Caitlin Clark is changing the conversation around women’s athletics, but there is still much work to be done to combat rampant sexism in sports.
After finishing second in the national championship last year, Caitlin Clark and the Iowa women’s basketball team’s season tickets for the 2023-24 season sold out for the first time in history thanks to their unprecedented run and Clark’s undisputed role as the face of the team.
*Forbes Magazine* said that, for the first time, tickets to the women’s Final Four were three times more expensive than men’s tickets. On top of that, the 2023 NCAA Championship Game averaged 9.9 million viewers and was the most-watched women’s basketball final game in history according to the *New York Times*.
It’s great that a female athlete is changing the sports world and becoming the main topic of conversation, but Clark’s generational talent shouldn’t allow people to ignore that sexism is still prevalent in the world.
Unlike the Iowa women’s basketball team, other women’s sports struggle to achieve high attendance rates, but that’s not the biggest problem with sexism in sports. The biggest problem is the degradation of women’s sport simply because women play it.
You can find it in the comments on social media posts. The NCAA recently sent South Carolina and Notre Dame to Paris to play, and ESPN reported on it on Instagram. In the comments, people posted jokes or criticisms such as: “What is a woman? or “No one will watch and not because of the weather because no one cares.”
This behavior reveals that there is still a lot of systemic sexism and that many people use sports as a way to express their prejudices.
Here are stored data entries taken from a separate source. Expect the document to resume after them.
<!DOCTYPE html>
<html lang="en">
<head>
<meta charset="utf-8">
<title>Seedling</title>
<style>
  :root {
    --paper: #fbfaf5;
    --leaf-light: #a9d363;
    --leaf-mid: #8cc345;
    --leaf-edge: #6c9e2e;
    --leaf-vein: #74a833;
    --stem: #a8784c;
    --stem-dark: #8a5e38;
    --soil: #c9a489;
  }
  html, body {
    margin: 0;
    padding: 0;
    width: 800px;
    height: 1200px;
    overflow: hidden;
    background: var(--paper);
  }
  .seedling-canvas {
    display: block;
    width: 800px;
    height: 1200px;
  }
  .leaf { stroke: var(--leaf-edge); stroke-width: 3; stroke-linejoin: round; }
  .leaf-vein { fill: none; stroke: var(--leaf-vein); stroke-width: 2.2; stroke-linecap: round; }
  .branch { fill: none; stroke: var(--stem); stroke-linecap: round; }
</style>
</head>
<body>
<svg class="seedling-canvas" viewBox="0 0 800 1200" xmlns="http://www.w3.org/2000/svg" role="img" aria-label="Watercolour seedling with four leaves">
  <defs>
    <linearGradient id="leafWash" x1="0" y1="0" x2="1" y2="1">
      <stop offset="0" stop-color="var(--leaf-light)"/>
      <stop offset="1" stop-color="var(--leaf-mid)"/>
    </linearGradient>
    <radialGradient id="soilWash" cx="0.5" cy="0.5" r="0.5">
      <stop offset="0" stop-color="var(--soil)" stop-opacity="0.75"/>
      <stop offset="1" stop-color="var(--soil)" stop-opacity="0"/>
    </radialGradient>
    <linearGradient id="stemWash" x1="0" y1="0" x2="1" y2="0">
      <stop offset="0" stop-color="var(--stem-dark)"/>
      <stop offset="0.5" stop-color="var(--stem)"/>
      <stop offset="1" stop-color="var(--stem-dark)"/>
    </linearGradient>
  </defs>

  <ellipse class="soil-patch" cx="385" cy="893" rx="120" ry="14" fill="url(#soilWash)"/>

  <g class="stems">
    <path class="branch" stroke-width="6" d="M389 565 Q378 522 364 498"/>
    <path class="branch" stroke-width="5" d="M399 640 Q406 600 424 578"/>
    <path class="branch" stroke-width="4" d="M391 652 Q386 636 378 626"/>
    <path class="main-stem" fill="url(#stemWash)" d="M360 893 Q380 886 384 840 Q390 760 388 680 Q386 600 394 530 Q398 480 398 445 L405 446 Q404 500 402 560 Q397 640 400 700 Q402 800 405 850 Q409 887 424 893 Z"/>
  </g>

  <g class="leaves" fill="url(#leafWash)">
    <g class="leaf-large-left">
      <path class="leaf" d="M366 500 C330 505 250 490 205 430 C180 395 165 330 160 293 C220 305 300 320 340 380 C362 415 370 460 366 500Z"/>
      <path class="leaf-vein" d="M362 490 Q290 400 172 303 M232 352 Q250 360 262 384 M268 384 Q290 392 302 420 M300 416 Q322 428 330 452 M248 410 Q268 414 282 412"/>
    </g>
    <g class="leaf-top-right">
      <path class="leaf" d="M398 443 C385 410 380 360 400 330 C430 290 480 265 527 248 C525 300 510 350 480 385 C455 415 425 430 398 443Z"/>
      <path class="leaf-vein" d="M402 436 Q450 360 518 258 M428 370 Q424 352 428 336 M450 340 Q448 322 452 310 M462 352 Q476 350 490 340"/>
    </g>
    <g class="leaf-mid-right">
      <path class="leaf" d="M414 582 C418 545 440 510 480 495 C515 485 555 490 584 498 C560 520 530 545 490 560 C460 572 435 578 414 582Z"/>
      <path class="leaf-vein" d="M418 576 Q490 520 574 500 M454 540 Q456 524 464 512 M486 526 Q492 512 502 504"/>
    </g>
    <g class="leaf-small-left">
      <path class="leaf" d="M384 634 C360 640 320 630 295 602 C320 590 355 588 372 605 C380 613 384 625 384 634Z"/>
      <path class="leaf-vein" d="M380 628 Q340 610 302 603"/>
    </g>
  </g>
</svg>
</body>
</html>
Many women’s college basketball teams still receive no recognition unless Clark plays against them. Some teams are even ignored by their own schools and athletic departments on social media in favor of their men’s teams.
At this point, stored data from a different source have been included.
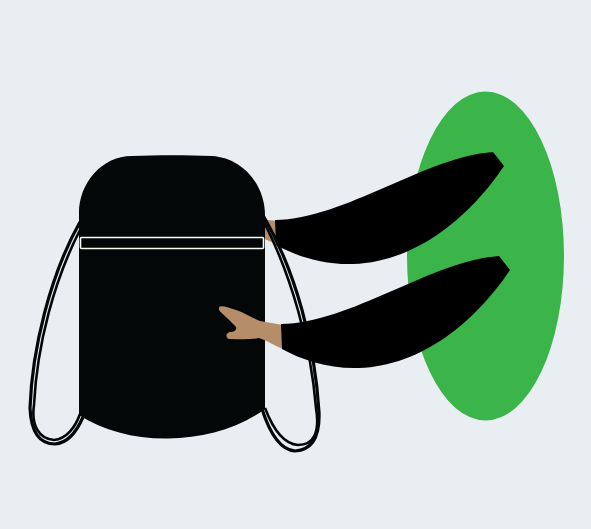
<!DOCTYPE html>
<html lang="en">
<head>
<meta charset="utf-8">
<title>Backpack grab</title>
<style>
:root {
  --sky: #e8eef2;
  --portal: #3bb54a;
  --sleeve: #000000;
  --skin: #b58e69;
  --bag: #030708;
  --trim: #fbfbf6;
}
html, body { margin: 0; background: var(--sky); overflow: hidden; }
svg { display: block; width: 591px; height: 529px; }
.portal { fill: var(--portal); }
.sleeve { fill: var(--sleeve); }
.skin { fill: var(--skin); }
.bag { fill: var(--bag); }
.zip { fill: var(--bag); stroke: var(--trim); stroke-width: 1.6; }
.strap { fill: none; stroke: var(--bag); stroke-width: 3.2; stroke-linejoin: round; }
.strap-inner { stroke-width: 2.6; }
</style>
</head>
<body>
<svg viewBox="0 0 591 529" role="img" aria-label="Two arms reach out of a green oval and grab a black backpack">
  <defs>
    <path id="sleeve" d="M275 220C345 219 425 157 493 152L504 166C470 217 416 262 353 264C323 265 296 256 276 245Z"/>
  </defs>
  <rect width="591" height="529" fill="var(--sky)"/>
  <ellipse class="portal" cx="485.500" cy="256" rx="78.500" ry="164.500"/>

  <g id="far-arm">
    <path class="skin" d="M260 219L276 221V244L260 237Z"/>
    <use href="#sleeve" class="sleeve"/>
  </g>

  <g id="straps">
    <path class="strap" d="M80 222C50 275 32 350 30 408C31 432 39 444 55 444C68 443 77 431 83 417"/>
    <path class="strap strap-inner" d="M81 228C54 280 37 345 34 405C31 425 39 439 54 440C66 439 75 428 80 414"/>
    <path class="strap" d="M264 217C296 272 315 345 319 412C320 437 312 450 295 451C281 450 270 434 262 409"/>
    <path class="strap strap-inner" d="M264 222C291 275 311 345 316 408C320 432 314 445 298 445C284 444 273 429 265 408"/>
  </g>

  <g id="backpack">
    <path class="bag" d="M79 213C79 184 101 156 132 156C157 155 187 155 212 156C243 158 265 185 265 215V409C238 429 203 438 168 438.500C135 439 104 431 79 415Z"/>
    <rect class="zip" x="80.500" y="237.500" width="183" height="11" rx="1"/>
  </g>

  <g id="near-arm">
    <path class="skin" d="M219 307C222 305 229 308 236 310C245 313 252 318 260 321L283 325V349C275 346 268 341 259 338C249 340 239 339 229 339C225 337 226 333 230 332C234 332 237 330 236 327C231 321 222 314 219 310Z"/>
    <use href="#sleeve" class="sleeve" x="6" y="104"/>
  </g>
</svg>
</body>
</html>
According to ESPN“Of the 17 Power 5 athletic departments whose women’s hoops team competed in the 2023 tournament but whose men’s team did not, nine, or 52 percent, tweeted more often about their men’s team during the regular season.”
This is an embarrassing and hurtful statistic for female athletes.
There is no doubt that sexism is still rife in the daily lives of women in the United States. If they make a mistake, if they mess up, and if they don’t do things to a certain standard, they are immediately dehumanized.
Platforms like ESPN, news networks, sports departments and many others need to do a better job of eliminating hate towards women and sexist comments on their pages and in their articles. The sport is growing because of Clark, but the platforms must allow it to grow beyond what past and future generations would have imagined.
Columns reflect the opinions of the authors and are not necessarily those of the editorial board, the Daily Iowan, or other organizations in which the author may be involved.